TO DO.
Could you filter the material and copy every line where the word "document" occurs?

PROVIDED MATERIAL.
* * * * * * * * *

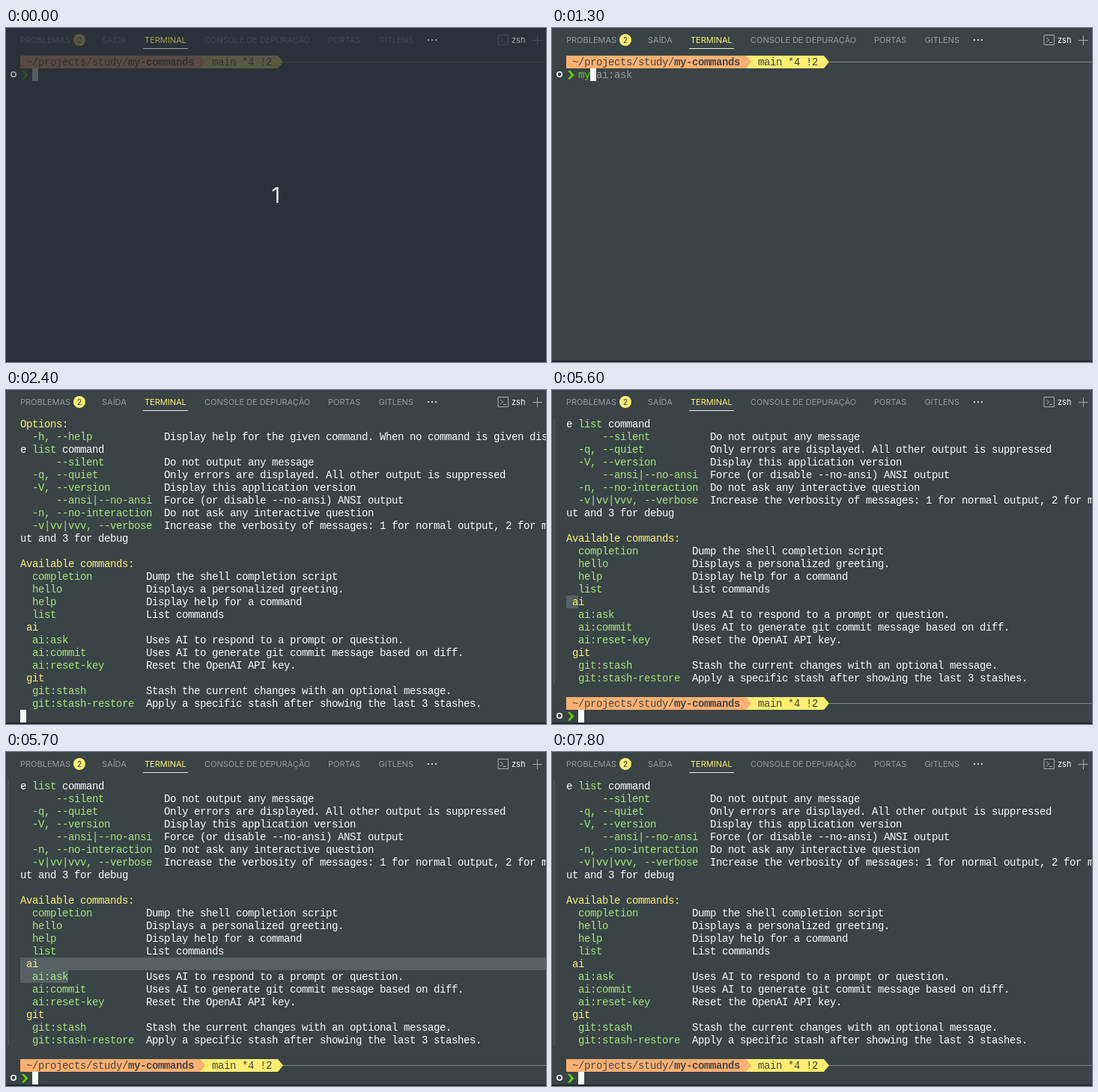
Animation, 721 px wide and 447 px high, one loop 8000 ms. Source, as an HTML page:

```html
<!DOCTYPE html>
<html lang="pt-BR">
<head>
<meta charset="utf-8">
<title>Terminal</title>
<style>
  html, body { margin: 0; width: 100%; height: 100%; overflow: hidden; background: #3a4446; }
  svg { display: block; width: 721px; height: 447px; }
  text { white-space: pre; }
  .ui { font: 11px Inter, sans-serif; }
  .mono { font: 14px "Liberation Mono", monospace; }
  .bold { font-weight: bold; }
</style>
</head>
<body>
<svg id="stage" viewBox="0 0 721 447" xmlns="http://www.w3.org/2000/svg"></svg>
<script>
const LOOP = 8000, LEFT = 19, TOP = 37, CELL = 8, ROW = 17;
const BG = '#3a4446', WHITE = '#f5fcf9', GREEN = '#a3e57e', YELLOW = '#ffee70',
      ORANGE = '#ffb070', GREY = '#929b9d', INK = '#414849', RED = '#ff6b68', LIME = '#5fd700';

const stage = document.getElementById('stage');

function add(parent, tag, attrs = {}, content) {
  const el = document.createElementNS(stage.namespaceURI, tag);
  for (const k in attrs) el.setAttribute(k, attrs[k]);
  if (content !== undefined) el.textContent = content;
  parent.appendChild(el);
  return el;
}

const group = (parent, attrs) => add(parent, 'g', attrs);
const box = (parent, x, y, width, height, fill) => add(parent, 'rect', { x, y, width, height, fill });
const label = (parent, x, text, fill) => add(parent, 'text', { x, y: 20, fill, class: 'ui' }, text);
const show = (el, on) => el.setAttribute('visibility', on ? 'inherit' : 'hidden');

// Terminal text: every character sits in its own cell.
function put(parent, row, col, text, fill, bold) {
  const x = [...text].map((_, i) => LEFT + (col + i) * CELL).join(' ');
  add(parent, 'text', { x, y: TOP + row * ROW + 13, fill, class: bold ? 'mono bold' : 'mono' }, text);
}

const cursor = (parent, row, col) =>
  box(parent, LEFT + col * CELL, TOP + row * ROW, CELL, ROW, WHITE);

box(stage, 0, 0, 721, 447, BG);

// Selection and hover bar behind the text
const select = [0, 1].map(i => box(stage, LEFT, 275 + i * ROW, 0, ROW, '#556163'));
const hoverBar = box(stage, 2, TOP, 2, 356, '#465153');

// Help output
const clip = add(add(stage, 'defs'), 'clipPath', { id: 'view' });
box(clip, 0, TOP, 721, 408, '#000');
const view = group(stage, { 'clip-path': 'url(#view)' });
const help = group(view);

const options = [
  [2, '-h, --help', 'Display help for the given command. When no command is given dis'],
  null,
  [6, '--silent', 'Do not output any message'],
  [2, '-q, --quiet', 'Only errors are displayed. All other output is suppressed'],
  [2, '-V, --version', 'Display this application version'],
  [6, '--ansi|--no-ansi', 'Force (or disable --no-ansi) ANSI output'],
  [2, '-n, --no-interaction', 'Do not ask any interactive question'],
  [2, '-v|vv|vvv, --verbose', 'Increase the verbosity of messages: 1 for normal output, 2 for m']
];
const commands = [
  ['completion', 'Dump the shell completion script'],
  ['hello', 'Displays a personalized greeting.'],
  ['help', 'Display help for a command'],
  ['list', 'List commands'],
  ['ai'],
  ['ai:ask', 'Uses AI to respond to a prompt or question.'],
  ['ai:commit', 'Uses AI to generate git commit message based on diff.'],
  ['ai:reset-key', 'Reset the OpenAI API key.'],
  ['git'],
  ['git:stash', 'Stash the current changes with an optional message.'],
  ['git:stash-restore', 'Apply a specific stash after showing the last 3 stashes.']
];

put(help, 0, 0, 'Options:', YELLOW);
options.forEach((o, i) => {
  if (!o) return;
  put(help, i + 1, o[0], o[1], GREEN);
  put(help, i + 1, 24, o[2], WHITE);
});
put(help, 2, 0, 'e', WHITE);
put(help, 2, 2, 'list', GREEN);
put(help, 2, 7, 'command', WHITE);
put(help, 9, 0, 'ut and 3 for debug', WHITE);
put(help, 11, 0, 'Available commands:', YELLOW);
commands.forEach(([name, about], i) => {
  put(help, i + 12, about ? 2 : 1, name, about ? GREEN : YELLOW);
  if (about) put(help, i + 12, 21, about, WHITE);
});
const waiting = cursor(stage, 23, 0);

// Prompt
const prompt = group(stage);
add(prompt, 'path', { d: 'M259 37H363L370 45.5L363 54H259Z', fill: YELLOW });
add(prompt, 'path', { d: 'M19 37H259L266 45.5L259 54H19Z', fill: ORANGE });
box(prompt, 370, 45, 351, 1, '#7c8784');
put(prompt, 0, 1, '~/projects/study/', INK);
put(prompt, 0, 18, 'my-commands', INK, true);
put(prompt, 0, 32, 'main *4 !2', INK);
add(prompt, 'path', { d: 'M21 57H24L29.5 62.7L24 68.5H21L25.5 62.7Z', fill: LIME });

// Typing states: empty, one letter, two letters, with the suggested rest in grey
const WORD = 'my ai:ask';
const typing = [0, 1, 2].map(n => {
  const g = group(prompt);
  cursor(g, 1, 2 + n);
  if (n) {
    put(g, 1, 2, WORD.slice(0, n), n < 2 ? RED : LIME);
    put(g, 1, 2 + n, WORD[n], BG);
    put(g, 1, 3 + n, WORD.slice(n + 1), GREY);
  }
  return g;
});

// Panel tabs
[[19, 'PROBLEMAS'], [128, 'SAÍDA'], [265, 'CONSOLE DE DEPURAÇÃO'], [430, 'PORTAS'], [497.5, 'GITLENS']]
  .forEach(([x, name]) => label(stage, x, name, GREY));
add(stage, 'circle', { cx: 98, cy: 16, r: 8, fill: YELLOW });
add(stage, 'text', { x: 98, y: 19.5, fill: '#30383a', 'text-anchor': 'middle', class: 'ui', style: 'font-size:10px' }, '2');
add(stage, 'path', {
  d: 'M657 9.5H670.5V22.5H657ZM660 13L663.5 16L660 19M664 19.5H668',
  fill: 'none', stroke: '#a4acad'
});
add(stage, 'path', { d: 'M703 16.5H716M709.5 10V23', stroke: '#a4acad' });
box(stage, 0, 445, 721, 2, '#202829');

// Countdown shade; the brighter items stay readable above it
const shade = group(stage);
box(shade, 0, 0, 721, 447, 'rgba(38,44,53,.77)');
add(shade, 'text', {
  x: 360.5, y: 233.5, fill: '#e6e8ea', 'text-anchor': 'middle',
  style: 'font:29px Inter, sans-serif'
}, '1');

const bright = group(stage);
label(bright, 185, 'TERMINAL', YELLOW);
box(bright, 183, 27, 60, 1, '#e8eee4');
[564, 569, 574].forEach(cx => add(bright, 'circle', { cx, cy: 16, r: 1.1, fill: WHITE }));
label(bright, 675, 'zsh', WHITE);
const mark = add(bright, 'circle', { cx: 10, cy: 62, r: 3.2, fill: 'none', stroke: WHITE, 'stroke-width': 1.6 });

function draw(t) {
  const intro = t < 100, output = t >= 2400, done = t >= 2500;
  const promptOn = !output || done;
  const drop = done ? 22 * ROW : 0;

  show(shade, intro);
  bright.setAttribute('opacity', intro ? 0.6 : 1);

  show(help, output);
  help.setAttribute('transform', `translate(0 ${done ? -2 * ROW : 0})`);
  show(waiting, output && !done);

  show(prompt, promptOn);
  show(mark, promptOn);
  prompt.setAttribute('transform', `translate(0 ${drop})`);
  mark.setAttribute('transform', `translate(0 ${drop})`);

  const typed = output || t < 1100 ? 0 : t < 1300 ? 1 : 2;
  typing.forEach((g, i) => show(g, i === typed));

  // Drag in 100 ms steps: two cells, then the whole line and part of the next
  const step = t < 5600 || t >= 7800 ? 0 : Math.min(3, 1 + Math.floor((t - 5600) / 100));
  select[0].setAttribute('width', [0, 2 * CELL, 702, 702][step]);
  select[1].setAttribute('width', [0, 0, 8, 13][step] * CELL);
  show(hoverBar, t >= 5600);
}

const start = performance.now();
function tick() {
  draw((performance.now() - start) % LOOP);
  requestAnimationFrame(tick);
}
tick();
</script>
</body>
</html>
```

* * * * * * * * *

WRITTEN RESPONSE.
const stage = document.getElementById('stage');
  const el = document.createElementNS(stage.namespaceURI, tag);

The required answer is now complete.